— What you will do —
In the records below, find each line with "valueAt" and copy it.

— Dataset entries —

»»

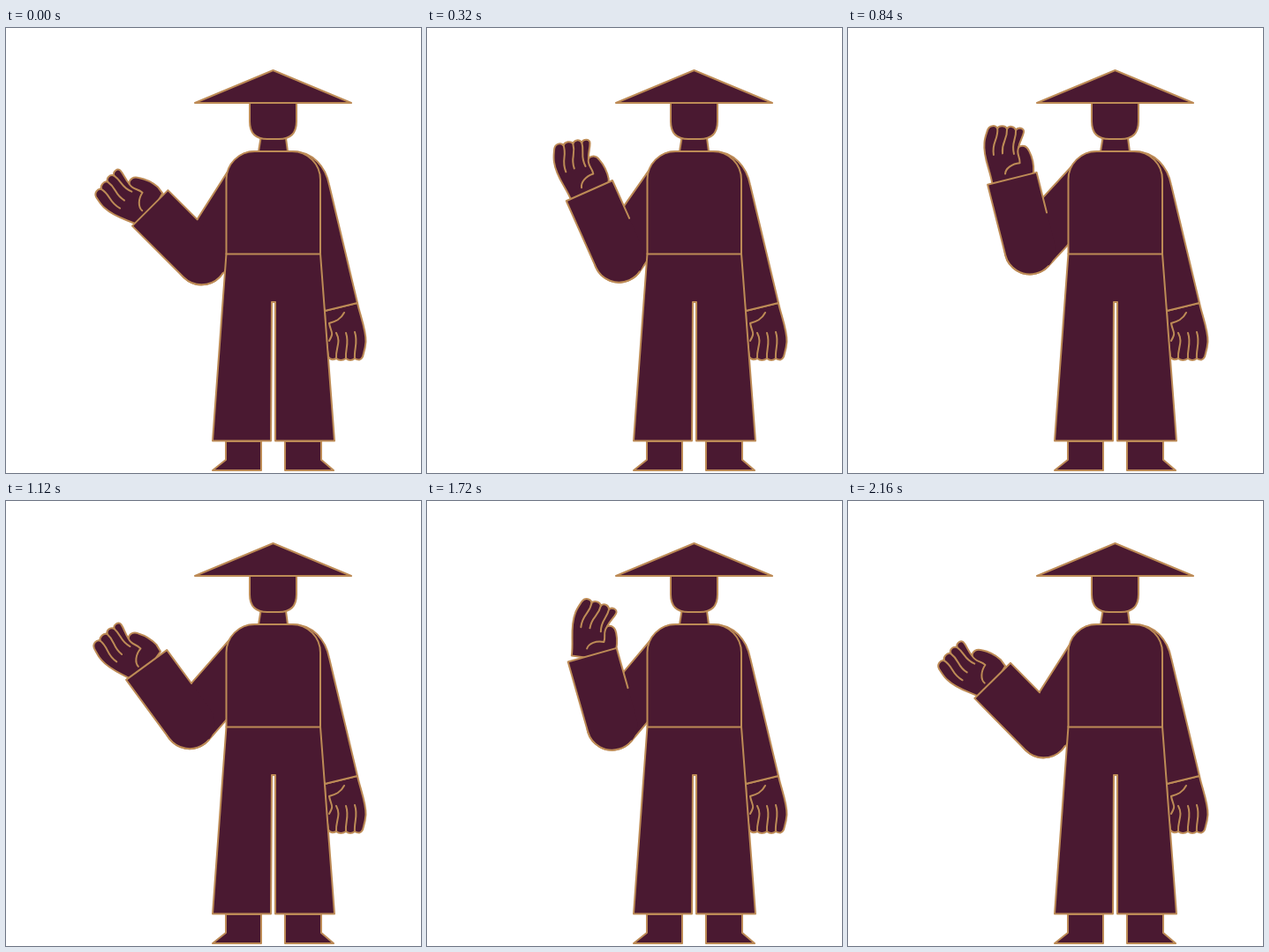
An HTML page with a canvas that plays this animation: 470 px wide and 505 px high, repeating every 2.2 s.

```html
<!DOCTYPE html>
<html lang="en">
<head>
<meta charset="utf-8">
<title>Waving figure</title>
<style>
html, body { margin: 0; width: 100%; height: 100%; overflow: hidden; background: #fff; }
canvas { display: block; }
</style>
</head>
<body>
<canvas id="stage" width="470" height="505"></canvas>
<script>
const ctx = document.getElementById('stage').getContext('2d');
const FILL = '#4a1931', LINE = '#bd8b56';
const STEP = 40, STEPS = 55, RAD = Math.PI / 180;
const SHOULDER = { x: 281, y: 169 };
const UPPER = 111, FORE = 82.5, R = 28.6, SEAM = 47;

// [step, degrees], eased in and out between neighbours
const upperKeys = [[0, 32.4], [4.5, 32.4], [16, 43.8], [26, 41.2], [40, 41], [54, 32.4], [55, 32.4]];
const foreKeys = [[0, 45], [16, 3], [29, 36.8], [42, 15.3], [55, 45]];
const wristKeys = [[0, -5], [16, 31], [28, -7.5], [42.5, 34], [55, -5]];

const body = [
  'M302.5 48 L391 85 H214 Z',
  'M288.5 125 H317 L319 140 H286 Z',
  'M276 85 H329 V106 Q329 126 309 126 H296 Q276 126 276 106 Z',
  'M249 469 H289 V502 H234 L249 490 Z',
  'M316 469 H357 V490 L371 502 H316 Z',
  'M249.5 256 H356 L372 468.5 H305 V311 H301 L300 468.5 H234 Z',
  'M249.5 256.5 V172 A32 32 0 0 1 281.5 140 H324 A32 32 0 0 1 356 172 V256.5 Z'
].map(d => new Path2D(d));

const restHand = new Path2D('M398 312 C401 326 408 343 407.5 356 C407 364 405 369 404 373 ' +
  'Q401 379 395 375 Q390 379 385 375 Q379 379 374 375 Q368 378 365 373 L362 350 L361 321 Z');
const restLines = new Path2D('M374 346 C380 357 373 363 374 375 M385 346 C389 358 384 364 385 375 ' +
  'M395 345 C399 357 394 364 395 375 M383 323 C379 331 373 333 366 335 C368 346 372 345 366 355');
const restArm = new Path2D('M324 140 C348 140 362 158 366 178 L398 312 L361 321 L340 250 Z');

// Waving hand, placed around the middle of the cuff
const hand = new Path2D('M-22 8 C-25 -9 -34 -22 -33 -39 C-33 -45 -31 -50 -30 -54 ' +
  'C-28 -60 -21 -60 -19 -56 C-17 -60 -10 -60 -8 -56 C-6 -60 0 -60 2 -55 ' +
  'C4 -59 12 -58 11 -53 C10 -47 7 -43 6 -36 C10 -39 15 -38 18 -32 C22 -25 24 -18 24 -9 L22 0 Z');
const handLines = new Path2D('M-19 -57 C-17 -43 -25 -41 -22 -26 M-8 -57 C-7 -42 -14 -42 -12 -28 ' +
  'M2 -56 C3 -43 -3 -41 1 -28 M6 -36 C3 -28 8 -26 8 -18 C-1 -17 -8 -11 -8 -5');

function valueAt(keys, s) {
  let i = 1;
  while (i < keys.length - 1 && s > keys[i][0]) i++;
  const [a, from] = keys[i - 1], [b, to] = keys[i];
  const k = (s - a) / (b - a);
  return from + (to - from) * k * k * (3 - 2 * k);
}

function shape(path) {
  ctx.fill(path);
  ctx.stroke(path);
}

function drawArm(s) {
  const a = valueAt(upperKeys, s) * RAD;
  const f = valueAt(foreKeys, s) * RAD;
  const w = valueAt(wristKeys, s) * RAD;
  const ex = SHOULDER.x - UPPER * Math.sin(a), ey = SHOULDER.y + UPPER * Math.cos(a);
  const ux = -Math.sin(f), uy = -Math.cos(f);
  const wx = ex + FORE * ux, wy = ey + FORE * uy;
  // Point on the forearm: distance from elbow, offset to the outer side
  const at = (d, o) => [ex + d * ux + o * uy, ey + d * uy - o * ux];

  ctx.beginPath();
  ctx.arc(SHOULDER.x, SHOULDER.y, R, a + Math.PI, a);
  ctx.arc(ex, ey, R, a, a + Math.PI);
  ctx.closePath();
  ctx.fill();
  ctx.stroke();

  ctx.save();
  ctx.translate(wx, wy);
  ctx.rotate(w - f);
  shape(hand);
  ctx.stroke(handLines);
  ctx.restore();

  ctx.beginPath();
  ctx.moveTo(...at(FORE, -R));
  ctx.lineTo(...at(FORE, R));
  ctx.arc(ex, ey, R, Math.PI - f, -f, true);
  ctx.closePath();
  ctx.fill();

  ctx.beginPath();
  ctx.moveTo(...at(FORE - SEAM, -R));
  ctx.lineTo(...at(FORE, -R));
  ctx.lineTo(...at(FORE, R));
  ctx.arc(ex, ey, R, Math.PI - f, a, true);
  ctx.stroke();
}

function draw(now) {
  const s = Math.floor(now / STEP) % STEPS;
  ctx.fillStyle = '#fff';
  ctx.fillRect(0, 0, 470, 505);
  ctx.fillStyle = FILL;
  ctx.strokeStyle = LINE;
  ctx.lineWidth = 2;
  ctx.lineJoin = ctx.lineCap = 'round';
  drawArm(s);
  shape(restHand);
  ctx.stroke(restLines);
  shape(restArm);
  body.forEach(shape);
}

const start = performance.now();
function tick() {
  draw(performance.now() - start);
  requestAnimationFrame(tick);
}
tick();
</script>
</body>
</html>
```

««

— Response box —
function valueAt(keys, s) {
  const a = valueAt(upperKeys, s) * RAD;
  const f = valueAt(foreKeys, s) * RAD;
  const w = valueAt(wristKeys, s) * RAD;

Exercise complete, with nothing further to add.